Blues Here and There

BLUES, HERE AND THERE
(An Observation, June 18, 2011)
 
            My wife Gerri and I were in Silver Spring, Maryland, during the weekend, for the Farmer’s Market and a Blues Festival. We sat under a tree sipping a mocha frappe near the stage set up on Fenton Street, which had been blocked off to cars for the market. We had come to hear the Blues. Watching the performance, I had the opportunity to ruminate on the presence of Blues today in our highly commercialized culture, and the awareness people have of the Blues.
We are a far cry from the poor young black transient male, guitar slung over his shoulder, singing for coins. The first band we heard was a group of skinny white 15-year-olds from a DC School Blues Awareness program. We sat and listened to them do creditable covers of songs like “Crossroads”, “Tied to the Whipping Post,” and “Pride and Joy.” Their frames of reference, obviously, were Eric Clapton, the Allman Brothers, and Stevie Ray Vaughn. That’s not a bad lineage, but it didn’t go far enough back for me. What about Jimmy Reed? His stuff is easy to play and good for bands. What about Robert Johnson, who inspired Clapton’s version of “Crossroads?”  What about the growling of Son House, or Big Mama Thornton? What about Muddy?
            I came to the Blues a couple of generations before these kids, through the influence of black Rock n’ Rollers, (either a corrupting or liberating influence; take your pick,) like Chuck Berry, Fats Domino and his New Orleans shuffle,  and Bo Diddley, who couldn’t play lead guitar, so he established his famous rhythm, famously called “Jungle Beat.” Each one of these guys has cut Blues albums independently from their Rock and Roll fame.
            I like folk music that people spontaneously create, and that’s where Blues comes from. Out of my own interest, I pursued the origins of Rock and Roll, and it led right to Muddy Waters, John Lee Hooker, Big Joe Turner and Memphis Minnie. I became more immersed in it, when I prepared and taught a class called “Blues and American Popular Music” for the bi-national center in Sao Paulo, Brazil. I had to learn much more to do this, and was happy to. I feel I understand American music better as a result of that.
            Part of my discovery was an answer to the questions I began with – why has Blues become so popular, here and around the world? When you have a world-class slide guitar player from Iceland, and another from Australia; a Japanese Blues shouter, and a group in South Africa called “The Blues Broers”. What accounts for that? In my understanding, it is the liberating effect of a music that arises from poverty and an isolated black community, trying to hold its ends together, that evokes such responses. It is a music of survival. The singer can sing about crushing poverty, drug addiction and alcoholism, spouse abuse, and other human tragedies, because he or she survived ‘em. Everyone can identify with the joy of survival.

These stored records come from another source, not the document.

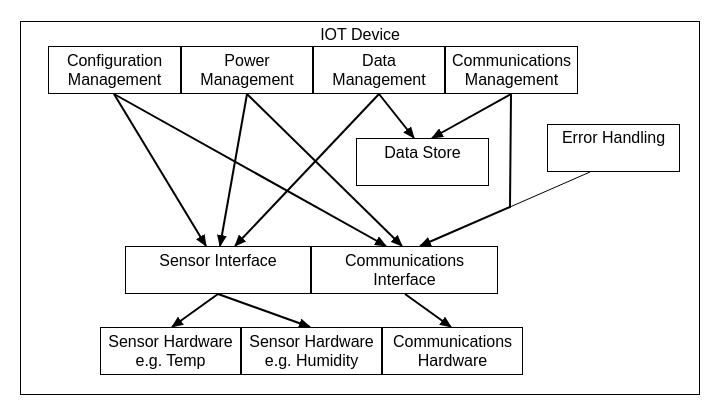
<!DOCTYPE html>
<html lang="en">
<head>
<meta charset="utf-8">
<title>IOT Device</title>
<style>
  :root { --ink: #000; --paper: #fff; }
  * { box-sizing: border-box; }
  html, body { margin: 0; }
  body { width: 720px; height: 415px; overflow: hidden; background: var(--paper); }
  .diagram {
    position: relative; width: 720px; height: 415px; overflow: hidden;
    color: var(--ink); font: 16px/18.5px "Liberation Sans", Arial, sans-serif; text-align: center;
  }
  .device { position: absolute; left: 20px; top: 21px; width: 680px; height: 374px; border: 1px solid var(--ink); }
  .device h1 { margin: 0; padding-top: 4px; font: inherit; }
  .row { position: absolute; display: grid; height: 48px; }
  .block { padding-top: 5px; border: 1px solid var(--ink); white-space: nowrap; }
  .managers { left: 48px; top: 46px; grid-template-columns: 133px 132px 132px 133px; }
  .store { left: 356px; top: 138px; grid-template-columns: 133px; }
  .errors { left: 547px; top: 124px; grid-template-columns: 133px; }
  .errors .block { padding-top: 4px; }
  .interfaces { left: 125px; top: 246px; grid-template-columns: 186px 187px; }
  .hardware { left: 100px; top: 327px; grid-template-columns: repeat(3, 141px); }
  .links { position: absolute; left: 0; top: 0; fill: none; stroke: var(--ink); stroke-width: 2; }
  .links .thin { stroke-width: 1; }
  .links .head { fill: var(--ink); stroke: none; }
</style>
</head>
<body>
<main class="diagram">
  <section class="device"><h1>IOT Device</h1></section>

  <div class="row managers">
    <div class="block">Configuration<br>Management</div>
    <div class="block">Power<br>Management</div>
    <div class="block">Data<br>Management</div>
    <div class="block">Communications<br>Management</div>
  </div>
  <div class="row store"><div class="block">Data Store</div></div>
  <div class="row errors"><div class="block">Error Handling</div></div>
  <div class="row interfaces">
    <div class="block">Sensor Interface</div>
    <div class="block">Communications<br>Interface</div>
  </div>
  <div class="row hardware">
    <div class="block">Sensor Hardware<br>e.g. Temp</div>
    <div class="block">Sensor Hardware<br>e.g. Humidity</div>
    <div class="block">Communications<br>Hardware</div>
  </div>

  <!-- Links run from the lower edge of a block to the upper edge of the next, clear of the labels -->
  <svg class="links" width="720" height="415" viewBox="0 0 720 415" aria-hidden="true">
    <defs>
      <marker id="arrow" markerUnits="userSpaceOnUse" markerWidth="12" markerHeight="10" refX="11" refY="5" orient="auto">
        <polygon class="head" points="0,0 12,5 0,10"/>
      </marker>
    </defs>
    <g marker-end="url(#arrow)">
      <path d="M114 94 L206 246"/>
      <path d="M114 94 L386 246"/>
      <path d="M247 94 L220 246"/>
      <path d="M247 94 L402 246"/>
      <path d="M379 94 L235 246"/>
      <path d="M379 94 L414 138"/>
      <path d="M511 94 L432 138"/>
      <path d="M511 94 L510 207 L420 246"/>
      <path d="M218 294 L172 327"/>
      <path d="M218 294 L310 327"/>
      <path d="M405 294 L451 327"/>
    </g>
    <path class="thin" d="M590 172 L510 207"/>
  </svg>
</main>
</body>
</html>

            Magazines like “Living Blues” celebrate only the black Bluesmen, and I agree that it’s a needed resource. They raise the argument that only black musicians can make the Blues. That hasn’t been true since the 30’s, and the music itself has spread all around the world as of today. Some of that is due to Blues ambassadors like Big Bill Broonzy and Leadbelly.
            I agree also that Blues should be taught in schools, and learned as an American cultural heritage. It’s a great and influential part of American music, and we need to celebrate that. But hearing a 13-year-old girl scream and growl like Koko Taylor, it becomes a little disconcerting.  Is it a little fraudulent, a little fake? “Maybe it’s a question of authenticity,” my wife says. “Maybe that’s what they’re looking for.” Maybe so.
            But it’s hard to argue for the authenticity of anything in our commercially exploitative culture, which eats itself alive. Everything is marketable, a tool for selling product; even our tragedies and national sins. Blues becomes a theme song for a TV show, or is used to sell us toothpaste, sugar-coated breakfast cereal, and $40,000 luxury cars. Remember the kids singing “I got the Blues” to sell us macaroni dinners? Are we just a bunch of suckers? Are we so blindly led, swallowing whole President Herbert Hoover’s  depression-era statement that “The business of America is business.”? Is there nothing else for us but the yearning for profit?
            Maybe by learning about the Blues, some kids will understand better America’s racial past. Maybe they’ll learn about our slave history, and see what that has done to us and for us. But the Blues is experienced as a way of life, for whomever claims it. That’s why I feel disconcerted when I watch a six-year-old white kid, holding his mom’s hand as they’re walking past us in the market, listening to the music, and he growls “Oh yeah!” like some seasoned church elder who has grown up in the call-and-response tradition of a Baptist church.